__The problem__
Search the data below for the string "fire" and copy all lines where it shows up.

__Information supplied__
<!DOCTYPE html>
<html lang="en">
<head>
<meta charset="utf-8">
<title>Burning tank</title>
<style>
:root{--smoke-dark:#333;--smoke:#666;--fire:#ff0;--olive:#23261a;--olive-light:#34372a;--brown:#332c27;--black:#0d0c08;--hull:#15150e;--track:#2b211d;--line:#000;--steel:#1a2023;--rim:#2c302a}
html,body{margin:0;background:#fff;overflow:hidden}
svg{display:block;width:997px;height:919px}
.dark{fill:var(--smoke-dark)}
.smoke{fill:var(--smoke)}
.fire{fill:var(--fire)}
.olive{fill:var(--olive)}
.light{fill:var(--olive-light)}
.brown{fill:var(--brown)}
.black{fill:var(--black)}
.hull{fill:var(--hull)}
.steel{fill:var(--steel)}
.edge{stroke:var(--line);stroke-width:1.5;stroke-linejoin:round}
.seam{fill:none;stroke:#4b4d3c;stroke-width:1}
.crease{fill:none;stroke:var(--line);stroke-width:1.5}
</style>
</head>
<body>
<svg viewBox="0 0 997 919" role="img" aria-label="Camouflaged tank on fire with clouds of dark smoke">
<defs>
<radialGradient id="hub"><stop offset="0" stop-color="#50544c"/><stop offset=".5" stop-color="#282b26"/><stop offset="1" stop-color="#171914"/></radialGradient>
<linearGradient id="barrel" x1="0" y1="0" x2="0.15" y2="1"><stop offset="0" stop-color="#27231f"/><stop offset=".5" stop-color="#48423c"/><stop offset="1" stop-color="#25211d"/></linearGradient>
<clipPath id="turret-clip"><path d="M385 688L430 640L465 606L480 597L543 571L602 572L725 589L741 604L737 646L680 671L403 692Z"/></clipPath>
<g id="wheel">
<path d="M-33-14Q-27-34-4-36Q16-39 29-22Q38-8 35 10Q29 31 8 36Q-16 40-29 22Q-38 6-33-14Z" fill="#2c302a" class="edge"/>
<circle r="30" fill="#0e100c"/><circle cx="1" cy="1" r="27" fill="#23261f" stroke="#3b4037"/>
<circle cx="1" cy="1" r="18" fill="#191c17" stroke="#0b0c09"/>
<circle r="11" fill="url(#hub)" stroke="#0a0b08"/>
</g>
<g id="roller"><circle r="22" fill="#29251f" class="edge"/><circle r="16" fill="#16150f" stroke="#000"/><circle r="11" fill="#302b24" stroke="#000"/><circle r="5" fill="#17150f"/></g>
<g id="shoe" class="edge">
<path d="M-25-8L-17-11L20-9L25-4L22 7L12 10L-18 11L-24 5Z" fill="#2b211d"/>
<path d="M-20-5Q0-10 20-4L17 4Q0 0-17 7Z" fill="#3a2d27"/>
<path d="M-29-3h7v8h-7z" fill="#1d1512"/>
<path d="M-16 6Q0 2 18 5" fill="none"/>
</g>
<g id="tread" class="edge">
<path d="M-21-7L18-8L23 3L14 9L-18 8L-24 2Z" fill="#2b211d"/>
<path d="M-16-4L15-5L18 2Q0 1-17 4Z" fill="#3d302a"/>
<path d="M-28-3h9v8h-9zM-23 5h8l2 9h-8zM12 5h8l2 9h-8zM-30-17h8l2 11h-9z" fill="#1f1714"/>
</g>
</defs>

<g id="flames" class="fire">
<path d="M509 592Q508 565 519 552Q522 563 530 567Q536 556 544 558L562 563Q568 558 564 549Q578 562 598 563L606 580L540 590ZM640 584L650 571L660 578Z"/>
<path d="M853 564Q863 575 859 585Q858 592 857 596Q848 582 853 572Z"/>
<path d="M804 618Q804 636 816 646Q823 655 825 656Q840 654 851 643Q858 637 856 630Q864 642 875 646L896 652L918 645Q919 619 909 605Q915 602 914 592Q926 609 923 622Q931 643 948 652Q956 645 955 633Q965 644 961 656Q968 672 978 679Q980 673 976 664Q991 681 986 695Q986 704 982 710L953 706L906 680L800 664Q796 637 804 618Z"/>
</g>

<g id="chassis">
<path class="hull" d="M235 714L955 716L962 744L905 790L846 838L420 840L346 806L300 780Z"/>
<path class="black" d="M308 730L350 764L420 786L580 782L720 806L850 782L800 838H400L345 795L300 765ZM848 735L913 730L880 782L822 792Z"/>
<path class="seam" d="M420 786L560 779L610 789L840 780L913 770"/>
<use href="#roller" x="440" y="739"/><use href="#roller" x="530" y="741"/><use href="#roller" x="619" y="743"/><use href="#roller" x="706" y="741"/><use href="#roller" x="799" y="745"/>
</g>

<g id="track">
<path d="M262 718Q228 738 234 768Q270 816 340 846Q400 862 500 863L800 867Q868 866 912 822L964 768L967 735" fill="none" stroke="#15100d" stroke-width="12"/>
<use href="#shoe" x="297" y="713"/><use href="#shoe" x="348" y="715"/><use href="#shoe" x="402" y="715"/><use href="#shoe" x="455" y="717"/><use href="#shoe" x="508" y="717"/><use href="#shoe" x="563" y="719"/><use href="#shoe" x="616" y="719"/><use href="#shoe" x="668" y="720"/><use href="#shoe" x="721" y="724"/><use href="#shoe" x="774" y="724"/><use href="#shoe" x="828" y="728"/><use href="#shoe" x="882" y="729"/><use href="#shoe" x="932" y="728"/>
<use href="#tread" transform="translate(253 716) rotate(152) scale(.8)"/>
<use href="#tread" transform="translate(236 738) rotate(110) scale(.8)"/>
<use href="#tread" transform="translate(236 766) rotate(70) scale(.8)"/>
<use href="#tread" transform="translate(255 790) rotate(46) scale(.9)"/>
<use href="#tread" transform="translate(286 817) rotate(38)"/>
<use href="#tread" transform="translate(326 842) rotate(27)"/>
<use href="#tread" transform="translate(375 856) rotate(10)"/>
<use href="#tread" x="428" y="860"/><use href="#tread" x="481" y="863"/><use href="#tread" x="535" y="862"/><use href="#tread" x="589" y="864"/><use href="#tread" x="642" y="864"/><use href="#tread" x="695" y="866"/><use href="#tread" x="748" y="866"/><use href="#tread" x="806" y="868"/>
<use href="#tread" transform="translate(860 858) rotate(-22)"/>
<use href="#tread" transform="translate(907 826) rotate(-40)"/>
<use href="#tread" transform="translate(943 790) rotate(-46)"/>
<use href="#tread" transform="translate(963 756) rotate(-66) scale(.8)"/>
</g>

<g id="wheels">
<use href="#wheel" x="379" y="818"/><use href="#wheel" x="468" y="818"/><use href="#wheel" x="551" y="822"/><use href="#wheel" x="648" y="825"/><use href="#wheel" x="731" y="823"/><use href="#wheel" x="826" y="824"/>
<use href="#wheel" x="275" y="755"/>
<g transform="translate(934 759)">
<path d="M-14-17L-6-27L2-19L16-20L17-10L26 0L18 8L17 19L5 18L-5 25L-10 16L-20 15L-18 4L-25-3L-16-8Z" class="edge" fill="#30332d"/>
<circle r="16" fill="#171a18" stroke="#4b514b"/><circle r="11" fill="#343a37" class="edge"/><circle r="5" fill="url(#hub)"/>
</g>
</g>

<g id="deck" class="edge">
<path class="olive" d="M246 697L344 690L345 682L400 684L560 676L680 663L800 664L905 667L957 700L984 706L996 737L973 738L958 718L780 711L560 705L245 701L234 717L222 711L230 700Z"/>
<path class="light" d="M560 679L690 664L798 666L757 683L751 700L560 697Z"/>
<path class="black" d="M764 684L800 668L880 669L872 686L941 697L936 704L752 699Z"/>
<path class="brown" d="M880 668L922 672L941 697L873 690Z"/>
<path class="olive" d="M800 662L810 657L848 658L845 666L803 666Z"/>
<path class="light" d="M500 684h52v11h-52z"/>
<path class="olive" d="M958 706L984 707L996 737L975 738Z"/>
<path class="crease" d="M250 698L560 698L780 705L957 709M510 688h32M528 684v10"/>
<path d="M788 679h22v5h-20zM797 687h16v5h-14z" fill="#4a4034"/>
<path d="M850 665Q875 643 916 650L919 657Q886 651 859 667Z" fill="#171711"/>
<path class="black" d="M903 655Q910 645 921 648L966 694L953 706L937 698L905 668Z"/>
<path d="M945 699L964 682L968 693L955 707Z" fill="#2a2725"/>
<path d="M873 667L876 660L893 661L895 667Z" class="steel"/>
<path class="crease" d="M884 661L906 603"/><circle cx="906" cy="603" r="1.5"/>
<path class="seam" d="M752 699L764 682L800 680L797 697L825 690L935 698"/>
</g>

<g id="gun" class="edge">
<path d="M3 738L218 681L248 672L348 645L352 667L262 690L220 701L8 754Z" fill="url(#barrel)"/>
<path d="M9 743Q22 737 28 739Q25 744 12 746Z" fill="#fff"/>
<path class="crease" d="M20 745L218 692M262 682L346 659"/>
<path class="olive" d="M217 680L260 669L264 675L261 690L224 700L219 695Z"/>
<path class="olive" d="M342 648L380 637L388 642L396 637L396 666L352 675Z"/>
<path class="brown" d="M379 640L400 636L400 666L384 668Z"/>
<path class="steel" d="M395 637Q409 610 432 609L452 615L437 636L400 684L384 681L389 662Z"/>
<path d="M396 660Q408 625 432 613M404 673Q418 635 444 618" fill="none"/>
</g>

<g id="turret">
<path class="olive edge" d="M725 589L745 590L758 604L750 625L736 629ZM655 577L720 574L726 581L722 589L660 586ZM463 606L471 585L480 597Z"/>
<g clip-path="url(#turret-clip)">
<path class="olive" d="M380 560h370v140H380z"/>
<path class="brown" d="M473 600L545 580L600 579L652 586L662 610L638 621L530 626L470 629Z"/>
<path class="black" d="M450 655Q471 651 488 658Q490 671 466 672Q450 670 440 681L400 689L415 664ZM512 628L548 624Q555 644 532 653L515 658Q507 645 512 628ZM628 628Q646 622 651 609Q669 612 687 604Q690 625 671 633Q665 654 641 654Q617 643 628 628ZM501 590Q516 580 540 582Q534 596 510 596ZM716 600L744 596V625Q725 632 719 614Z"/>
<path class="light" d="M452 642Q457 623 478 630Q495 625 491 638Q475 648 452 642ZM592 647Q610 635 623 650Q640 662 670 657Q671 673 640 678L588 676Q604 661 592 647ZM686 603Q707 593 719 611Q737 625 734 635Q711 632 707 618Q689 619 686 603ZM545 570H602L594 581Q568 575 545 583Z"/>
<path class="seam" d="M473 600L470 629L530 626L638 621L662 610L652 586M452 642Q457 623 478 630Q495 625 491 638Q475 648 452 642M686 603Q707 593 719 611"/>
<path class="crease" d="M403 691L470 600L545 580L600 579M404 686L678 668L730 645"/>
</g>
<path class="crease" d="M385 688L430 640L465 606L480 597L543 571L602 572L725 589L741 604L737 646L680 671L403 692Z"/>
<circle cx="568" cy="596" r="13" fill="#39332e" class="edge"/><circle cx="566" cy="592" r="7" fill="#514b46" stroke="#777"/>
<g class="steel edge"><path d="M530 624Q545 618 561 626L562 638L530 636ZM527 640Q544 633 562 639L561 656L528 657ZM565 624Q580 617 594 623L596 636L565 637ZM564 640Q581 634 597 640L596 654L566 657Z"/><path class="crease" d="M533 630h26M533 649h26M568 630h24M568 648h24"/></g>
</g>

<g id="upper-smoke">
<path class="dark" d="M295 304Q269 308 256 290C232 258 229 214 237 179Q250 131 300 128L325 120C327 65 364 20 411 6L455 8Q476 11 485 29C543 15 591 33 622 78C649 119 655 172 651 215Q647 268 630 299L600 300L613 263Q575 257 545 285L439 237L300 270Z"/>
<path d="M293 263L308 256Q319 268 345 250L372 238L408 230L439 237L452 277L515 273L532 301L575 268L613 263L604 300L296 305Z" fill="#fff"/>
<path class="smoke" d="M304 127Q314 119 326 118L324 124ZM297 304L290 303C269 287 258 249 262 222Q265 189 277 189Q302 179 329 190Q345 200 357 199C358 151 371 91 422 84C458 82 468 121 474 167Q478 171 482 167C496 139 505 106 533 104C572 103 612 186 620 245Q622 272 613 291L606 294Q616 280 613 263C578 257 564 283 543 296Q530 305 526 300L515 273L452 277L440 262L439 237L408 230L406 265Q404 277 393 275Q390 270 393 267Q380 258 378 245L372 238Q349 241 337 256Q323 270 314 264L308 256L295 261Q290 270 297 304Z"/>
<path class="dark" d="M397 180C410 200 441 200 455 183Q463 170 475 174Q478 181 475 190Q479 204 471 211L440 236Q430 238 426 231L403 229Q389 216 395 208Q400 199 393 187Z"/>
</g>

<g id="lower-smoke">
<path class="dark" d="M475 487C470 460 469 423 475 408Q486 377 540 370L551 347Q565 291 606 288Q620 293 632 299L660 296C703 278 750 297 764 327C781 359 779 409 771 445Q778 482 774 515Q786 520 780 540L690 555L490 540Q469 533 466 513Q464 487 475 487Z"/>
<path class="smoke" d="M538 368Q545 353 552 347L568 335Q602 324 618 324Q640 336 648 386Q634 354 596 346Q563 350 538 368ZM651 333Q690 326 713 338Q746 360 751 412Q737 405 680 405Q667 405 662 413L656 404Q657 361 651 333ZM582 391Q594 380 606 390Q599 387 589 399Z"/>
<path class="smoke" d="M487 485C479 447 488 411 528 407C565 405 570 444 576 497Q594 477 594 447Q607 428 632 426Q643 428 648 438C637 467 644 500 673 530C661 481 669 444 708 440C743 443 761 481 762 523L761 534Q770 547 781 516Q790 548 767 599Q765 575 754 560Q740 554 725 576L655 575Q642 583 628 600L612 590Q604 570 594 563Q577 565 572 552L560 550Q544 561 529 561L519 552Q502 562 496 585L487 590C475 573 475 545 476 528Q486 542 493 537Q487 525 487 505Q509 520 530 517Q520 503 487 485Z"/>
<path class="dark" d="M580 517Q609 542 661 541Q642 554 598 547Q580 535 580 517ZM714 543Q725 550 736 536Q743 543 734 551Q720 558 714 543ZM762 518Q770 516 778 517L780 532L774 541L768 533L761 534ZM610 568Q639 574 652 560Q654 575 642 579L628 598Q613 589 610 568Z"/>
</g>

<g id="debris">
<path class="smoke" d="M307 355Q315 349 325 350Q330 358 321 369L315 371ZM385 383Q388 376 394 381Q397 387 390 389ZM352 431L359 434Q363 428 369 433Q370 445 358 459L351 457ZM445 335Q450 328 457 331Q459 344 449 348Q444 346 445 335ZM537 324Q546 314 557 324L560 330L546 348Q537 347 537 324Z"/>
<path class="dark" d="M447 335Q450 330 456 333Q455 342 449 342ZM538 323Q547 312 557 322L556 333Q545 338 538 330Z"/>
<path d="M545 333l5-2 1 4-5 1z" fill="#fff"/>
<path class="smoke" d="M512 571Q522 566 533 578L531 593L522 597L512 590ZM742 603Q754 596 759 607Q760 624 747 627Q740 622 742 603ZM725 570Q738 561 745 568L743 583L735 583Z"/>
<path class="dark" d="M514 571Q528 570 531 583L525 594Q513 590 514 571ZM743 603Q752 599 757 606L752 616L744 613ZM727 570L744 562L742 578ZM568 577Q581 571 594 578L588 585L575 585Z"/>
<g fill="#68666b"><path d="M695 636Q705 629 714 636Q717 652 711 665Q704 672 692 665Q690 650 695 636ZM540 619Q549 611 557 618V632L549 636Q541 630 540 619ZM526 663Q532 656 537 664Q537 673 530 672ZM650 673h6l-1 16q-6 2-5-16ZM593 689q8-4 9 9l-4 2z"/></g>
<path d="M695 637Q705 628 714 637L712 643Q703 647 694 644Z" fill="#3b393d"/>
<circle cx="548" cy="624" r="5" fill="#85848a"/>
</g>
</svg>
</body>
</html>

__Response area__
:root{--smoke-dark:#333;--smoke:#666;--fire:#ff0;--olive:#23261a;--olive-light:#34372a;--brown:#332c27;--black:#0d0c08;--hull:#15150e;--track:#2b211d;--line:#000;--steel:#1a2023;--rim:#2c302a}
.fire{fill:var(--fire)}
<svg viewBox="0 0 997 919" role="img" aria-label="Camouflaged tank on fire with clouds of dark smoke">
<g id="flames" class="fire">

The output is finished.